▸ Work to complete
Looking at the material below, count the lines that contain "knob" and answer with the count only.

━━━━━ Source data ━━━━━

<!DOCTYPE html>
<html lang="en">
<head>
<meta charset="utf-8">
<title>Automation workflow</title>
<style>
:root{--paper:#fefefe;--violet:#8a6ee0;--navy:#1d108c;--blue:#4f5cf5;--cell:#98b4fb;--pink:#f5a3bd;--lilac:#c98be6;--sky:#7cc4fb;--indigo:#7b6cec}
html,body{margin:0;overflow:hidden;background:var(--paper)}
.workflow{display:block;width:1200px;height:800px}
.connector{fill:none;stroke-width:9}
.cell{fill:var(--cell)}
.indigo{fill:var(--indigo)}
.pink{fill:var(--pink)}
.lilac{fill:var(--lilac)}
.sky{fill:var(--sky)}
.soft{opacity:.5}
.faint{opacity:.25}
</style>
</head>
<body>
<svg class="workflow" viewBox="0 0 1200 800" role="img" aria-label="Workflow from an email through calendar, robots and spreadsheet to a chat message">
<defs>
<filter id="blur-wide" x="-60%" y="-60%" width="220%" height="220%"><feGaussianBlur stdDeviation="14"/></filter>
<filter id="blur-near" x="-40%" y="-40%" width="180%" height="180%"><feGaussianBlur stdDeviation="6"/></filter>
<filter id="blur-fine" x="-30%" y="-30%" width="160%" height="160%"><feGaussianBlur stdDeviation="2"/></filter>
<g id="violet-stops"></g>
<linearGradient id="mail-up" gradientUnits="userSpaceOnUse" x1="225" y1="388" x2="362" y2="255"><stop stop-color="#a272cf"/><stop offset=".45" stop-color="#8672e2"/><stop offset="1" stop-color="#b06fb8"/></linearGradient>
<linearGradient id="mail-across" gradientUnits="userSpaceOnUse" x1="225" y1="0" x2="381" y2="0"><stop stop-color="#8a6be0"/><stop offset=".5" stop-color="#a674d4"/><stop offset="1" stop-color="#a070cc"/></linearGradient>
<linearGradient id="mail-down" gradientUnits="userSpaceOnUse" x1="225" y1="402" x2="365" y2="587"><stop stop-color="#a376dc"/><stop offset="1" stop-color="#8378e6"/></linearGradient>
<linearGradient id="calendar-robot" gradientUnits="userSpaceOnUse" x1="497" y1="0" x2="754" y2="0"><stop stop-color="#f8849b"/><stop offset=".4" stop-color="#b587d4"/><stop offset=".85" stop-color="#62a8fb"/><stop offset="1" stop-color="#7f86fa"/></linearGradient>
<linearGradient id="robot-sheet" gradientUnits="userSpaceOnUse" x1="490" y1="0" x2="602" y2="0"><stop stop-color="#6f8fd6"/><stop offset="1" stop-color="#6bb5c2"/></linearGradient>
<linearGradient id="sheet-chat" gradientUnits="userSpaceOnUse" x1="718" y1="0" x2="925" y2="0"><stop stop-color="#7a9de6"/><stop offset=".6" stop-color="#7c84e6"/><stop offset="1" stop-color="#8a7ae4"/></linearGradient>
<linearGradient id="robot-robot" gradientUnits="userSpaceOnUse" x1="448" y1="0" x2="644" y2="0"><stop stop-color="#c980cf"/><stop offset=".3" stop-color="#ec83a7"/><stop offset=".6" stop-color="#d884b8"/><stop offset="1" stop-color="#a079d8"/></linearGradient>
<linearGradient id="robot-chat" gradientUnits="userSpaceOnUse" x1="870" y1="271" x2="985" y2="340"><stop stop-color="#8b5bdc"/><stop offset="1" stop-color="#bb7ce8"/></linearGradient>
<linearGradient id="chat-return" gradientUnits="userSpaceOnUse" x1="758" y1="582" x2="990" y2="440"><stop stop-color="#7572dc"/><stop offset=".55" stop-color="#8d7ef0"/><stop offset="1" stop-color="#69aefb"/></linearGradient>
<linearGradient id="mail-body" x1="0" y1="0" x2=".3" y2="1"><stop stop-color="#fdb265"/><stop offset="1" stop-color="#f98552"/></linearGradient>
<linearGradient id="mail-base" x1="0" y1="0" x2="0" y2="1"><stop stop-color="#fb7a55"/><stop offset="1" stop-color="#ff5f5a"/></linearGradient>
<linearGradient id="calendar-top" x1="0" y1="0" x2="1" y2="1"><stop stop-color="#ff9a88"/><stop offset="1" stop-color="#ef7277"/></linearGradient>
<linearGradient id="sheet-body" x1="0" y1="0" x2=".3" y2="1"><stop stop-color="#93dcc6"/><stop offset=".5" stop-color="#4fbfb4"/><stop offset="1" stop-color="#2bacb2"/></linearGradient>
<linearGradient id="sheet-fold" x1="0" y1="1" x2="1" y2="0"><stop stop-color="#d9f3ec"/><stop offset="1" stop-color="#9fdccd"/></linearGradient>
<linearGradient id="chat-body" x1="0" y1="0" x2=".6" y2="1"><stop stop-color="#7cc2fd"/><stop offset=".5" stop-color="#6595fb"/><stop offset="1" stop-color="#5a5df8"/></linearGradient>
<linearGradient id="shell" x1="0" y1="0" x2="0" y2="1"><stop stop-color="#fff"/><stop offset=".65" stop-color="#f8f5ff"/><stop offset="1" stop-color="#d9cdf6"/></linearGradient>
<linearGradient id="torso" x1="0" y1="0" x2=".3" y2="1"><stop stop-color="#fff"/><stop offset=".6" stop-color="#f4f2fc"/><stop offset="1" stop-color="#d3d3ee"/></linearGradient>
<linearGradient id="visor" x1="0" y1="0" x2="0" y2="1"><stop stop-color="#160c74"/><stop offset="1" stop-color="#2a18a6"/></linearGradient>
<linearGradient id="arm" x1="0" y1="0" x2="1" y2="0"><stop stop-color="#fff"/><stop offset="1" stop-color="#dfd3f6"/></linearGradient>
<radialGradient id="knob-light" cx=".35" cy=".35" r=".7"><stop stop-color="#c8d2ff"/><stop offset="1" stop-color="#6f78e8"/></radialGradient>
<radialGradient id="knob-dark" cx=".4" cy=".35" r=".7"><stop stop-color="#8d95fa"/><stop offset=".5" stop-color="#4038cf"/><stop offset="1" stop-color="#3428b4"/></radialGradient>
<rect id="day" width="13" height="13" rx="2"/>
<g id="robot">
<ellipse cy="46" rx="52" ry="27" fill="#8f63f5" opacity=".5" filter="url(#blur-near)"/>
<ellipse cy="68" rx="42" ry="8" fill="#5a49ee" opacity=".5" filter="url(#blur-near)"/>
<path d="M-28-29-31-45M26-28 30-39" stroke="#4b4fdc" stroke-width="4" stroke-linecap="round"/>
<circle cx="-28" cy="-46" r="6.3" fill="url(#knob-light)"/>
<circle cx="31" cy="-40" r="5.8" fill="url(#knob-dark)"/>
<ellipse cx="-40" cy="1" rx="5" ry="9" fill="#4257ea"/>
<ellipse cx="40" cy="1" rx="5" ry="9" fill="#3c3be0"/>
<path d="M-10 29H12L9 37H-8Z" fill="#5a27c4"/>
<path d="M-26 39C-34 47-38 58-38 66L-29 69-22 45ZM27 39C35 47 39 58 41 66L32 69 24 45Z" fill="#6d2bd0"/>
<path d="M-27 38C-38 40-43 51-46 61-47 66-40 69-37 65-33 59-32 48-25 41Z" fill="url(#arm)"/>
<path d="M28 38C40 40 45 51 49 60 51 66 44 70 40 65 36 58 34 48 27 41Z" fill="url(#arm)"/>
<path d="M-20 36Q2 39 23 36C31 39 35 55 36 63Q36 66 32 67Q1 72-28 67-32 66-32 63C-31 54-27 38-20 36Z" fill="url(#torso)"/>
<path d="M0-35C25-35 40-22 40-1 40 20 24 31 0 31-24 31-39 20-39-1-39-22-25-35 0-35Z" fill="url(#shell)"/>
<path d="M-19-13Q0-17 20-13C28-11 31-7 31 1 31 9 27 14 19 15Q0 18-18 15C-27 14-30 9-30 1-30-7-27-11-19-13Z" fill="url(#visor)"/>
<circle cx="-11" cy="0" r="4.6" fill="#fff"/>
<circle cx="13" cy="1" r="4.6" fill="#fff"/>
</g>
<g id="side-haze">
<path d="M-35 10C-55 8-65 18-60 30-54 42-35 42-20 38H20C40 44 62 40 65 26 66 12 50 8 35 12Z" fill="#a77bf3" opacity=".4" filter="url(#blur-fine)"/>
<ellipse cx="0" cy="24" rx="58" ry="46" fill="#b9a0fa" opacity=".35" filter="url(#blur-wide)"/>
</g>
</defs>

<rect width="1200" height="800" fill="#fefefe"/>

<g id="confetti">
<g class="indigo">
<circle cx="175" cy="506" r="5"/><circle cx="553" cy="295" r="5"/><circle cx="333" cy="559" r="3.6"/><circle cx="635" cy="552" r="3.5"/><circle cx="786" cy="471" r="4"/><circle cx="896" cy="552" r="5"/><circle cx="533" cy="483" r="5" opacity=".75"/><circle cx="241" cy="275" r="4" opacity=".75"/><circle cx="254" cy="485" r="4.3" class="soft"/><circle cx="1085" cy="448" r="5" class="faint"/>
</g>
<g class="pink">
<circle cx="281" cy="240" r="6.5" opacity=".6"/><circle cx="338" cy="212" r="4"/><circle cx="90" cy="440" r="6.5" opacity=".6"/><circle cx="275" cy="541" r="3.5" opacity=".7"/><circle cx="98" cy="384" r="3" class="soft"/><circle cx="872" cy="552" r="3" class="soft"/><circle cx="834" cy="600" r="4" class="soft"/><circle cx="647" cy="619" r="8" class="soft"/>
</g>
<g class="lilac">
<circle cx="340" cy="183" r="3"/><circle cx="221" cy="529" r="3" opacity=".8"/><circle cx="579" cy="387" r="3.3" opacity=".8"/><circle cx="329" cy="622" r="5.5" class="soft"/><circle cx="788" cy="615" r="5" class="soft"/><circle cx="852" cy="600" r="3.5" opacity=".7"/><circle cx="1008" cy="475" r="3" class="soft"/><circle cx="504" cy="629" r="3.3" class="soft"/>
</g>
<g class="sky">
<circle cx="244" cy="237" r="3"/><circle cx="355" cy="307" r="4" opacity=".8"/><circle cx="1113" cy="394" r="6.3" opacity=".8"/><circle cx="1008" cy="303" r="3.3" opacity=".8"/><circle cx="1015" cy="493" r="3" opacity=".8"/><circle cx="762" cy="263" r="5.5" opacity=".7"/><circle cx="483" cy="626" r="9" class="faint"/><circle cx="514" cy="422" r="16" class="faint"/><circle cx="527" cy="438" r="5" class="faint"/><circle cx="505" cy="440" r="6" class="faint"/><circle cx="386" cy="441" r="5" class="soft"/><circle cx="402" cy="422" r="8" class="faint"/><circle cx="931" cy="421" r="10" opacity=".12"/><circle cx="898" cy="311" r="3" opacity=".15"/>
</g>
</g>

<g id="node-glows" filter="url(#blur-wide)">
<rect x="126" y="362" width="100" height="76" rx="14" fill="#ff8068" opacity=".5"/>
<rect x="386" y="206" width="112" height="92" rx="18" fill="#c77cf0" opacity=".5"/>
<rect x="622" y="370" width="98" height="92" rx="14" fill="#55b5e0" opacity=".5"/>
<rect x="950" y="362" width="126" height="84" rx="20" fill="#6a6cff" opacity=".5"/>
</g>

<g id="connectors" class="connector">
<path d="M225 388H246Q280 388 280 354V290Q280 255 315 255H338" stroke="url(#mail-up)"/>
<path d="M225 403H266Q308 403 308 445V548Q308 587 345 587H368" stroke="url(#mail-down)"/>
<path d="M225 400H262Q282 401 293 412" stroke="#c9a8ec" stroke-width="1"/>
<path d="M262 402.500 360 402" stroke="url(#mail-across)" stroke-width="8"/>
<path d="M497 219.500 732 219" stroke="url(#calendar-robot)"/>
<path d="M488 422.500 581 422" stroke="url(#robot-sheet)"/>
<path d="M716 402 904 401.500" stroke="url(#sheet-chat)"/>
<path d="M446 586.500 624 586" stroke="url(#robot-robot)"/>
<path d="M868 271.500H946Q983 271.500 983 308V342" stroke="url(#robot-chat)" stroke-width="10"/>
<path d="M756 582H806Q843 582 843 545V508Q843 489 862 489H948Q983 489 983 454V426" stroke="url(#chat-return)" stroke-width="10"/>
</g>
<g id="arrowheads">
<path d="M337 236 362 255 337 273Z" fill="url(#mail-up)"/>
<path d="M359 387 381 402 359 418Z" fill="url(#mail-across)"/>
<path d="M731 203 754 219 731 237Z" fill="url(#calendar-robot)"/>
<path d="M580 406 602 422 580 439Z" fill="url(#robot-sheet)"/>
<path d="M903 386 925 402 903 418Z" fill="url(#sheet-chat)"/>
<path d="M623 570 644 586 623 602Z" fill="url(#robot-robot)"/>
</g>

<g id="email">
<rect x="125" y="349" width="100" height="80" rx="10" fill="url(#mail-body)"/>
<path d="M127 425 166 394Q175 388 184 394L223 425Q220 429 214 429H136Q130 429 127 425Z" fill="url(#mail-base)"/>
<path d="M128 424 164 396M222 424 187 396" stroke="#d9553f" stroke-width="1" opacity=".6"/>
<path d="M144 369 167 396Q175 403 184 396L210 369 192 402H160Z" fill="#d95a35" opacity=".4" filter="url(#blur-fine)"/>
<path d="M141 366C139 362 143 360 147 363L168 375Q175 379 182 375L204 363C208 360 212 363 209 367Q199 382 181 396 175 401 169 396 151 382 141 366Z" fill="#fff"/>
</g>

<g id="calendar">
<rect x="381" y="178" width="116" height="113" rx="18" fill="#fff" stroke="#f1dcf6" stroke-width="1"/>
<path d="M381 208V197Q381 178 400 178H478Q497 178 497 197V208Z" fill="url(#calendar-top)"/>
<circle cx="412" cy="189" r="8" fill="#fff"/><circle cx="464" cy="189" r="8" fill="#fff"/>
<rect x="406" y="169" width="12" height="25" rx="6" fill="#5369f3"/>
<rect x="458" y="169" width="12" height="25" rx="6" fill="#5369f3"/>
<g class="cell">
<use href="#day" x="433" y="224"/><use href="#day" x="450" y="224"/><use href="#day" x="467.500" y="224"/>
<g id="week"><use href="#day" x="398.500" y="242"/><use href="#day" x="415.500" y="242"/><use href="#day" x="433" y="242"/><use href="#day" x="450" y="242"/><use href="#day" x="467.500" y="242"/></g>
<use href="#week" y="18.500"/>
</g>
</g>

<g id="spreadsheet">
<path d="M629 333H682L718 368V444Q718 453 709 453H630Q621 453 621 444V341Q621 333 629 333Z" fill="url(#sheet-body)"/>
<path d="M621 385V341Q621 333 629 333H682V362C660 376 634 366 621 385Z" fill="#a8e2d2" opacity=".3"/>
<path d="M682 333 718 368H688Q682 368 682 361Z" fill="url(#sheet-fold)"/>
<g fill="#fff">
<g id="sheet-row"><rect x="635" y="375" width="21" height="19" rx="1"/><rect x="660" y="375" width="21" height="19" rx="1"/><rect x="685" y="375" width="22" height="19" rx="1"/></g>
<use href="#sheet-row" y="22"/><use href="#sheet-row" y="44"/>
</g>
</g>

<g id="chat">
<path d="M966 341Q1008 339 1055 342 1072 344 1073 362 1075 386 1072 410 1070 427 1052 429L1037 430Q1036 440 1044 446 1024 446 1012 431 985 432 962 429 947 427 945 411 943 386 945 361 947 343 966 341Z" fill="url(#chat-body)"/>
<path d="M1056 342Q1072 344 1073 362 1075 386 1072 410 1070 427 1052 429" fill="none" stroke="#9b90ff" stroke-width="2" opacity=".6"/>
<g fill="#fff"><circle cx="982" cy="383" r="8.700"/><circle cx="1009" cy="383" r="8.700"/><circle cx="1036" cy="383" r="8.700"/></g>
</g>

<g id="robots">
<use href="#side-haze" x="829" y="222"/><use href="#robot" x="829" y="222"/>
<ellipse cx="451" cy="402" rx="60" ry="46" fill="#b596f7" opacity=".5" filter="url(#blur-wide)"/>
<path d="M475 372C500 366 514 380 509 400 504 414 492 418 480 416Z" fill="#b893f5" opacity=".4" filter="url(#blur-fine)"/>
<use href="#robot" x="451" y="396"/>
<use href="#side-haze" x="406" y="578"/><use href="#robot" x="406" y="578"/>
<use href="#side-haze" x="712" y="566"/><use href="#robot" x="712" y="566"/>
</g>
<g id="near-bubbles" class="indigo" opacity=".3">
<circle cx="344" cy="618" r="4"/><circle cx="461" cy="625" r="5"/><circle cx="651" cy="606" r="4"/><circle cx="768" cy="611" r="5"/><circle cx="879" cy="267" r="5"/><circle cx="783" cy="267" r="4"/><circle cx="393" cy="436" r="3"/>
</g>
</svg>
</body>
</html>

━━━━━

▸ Task response
4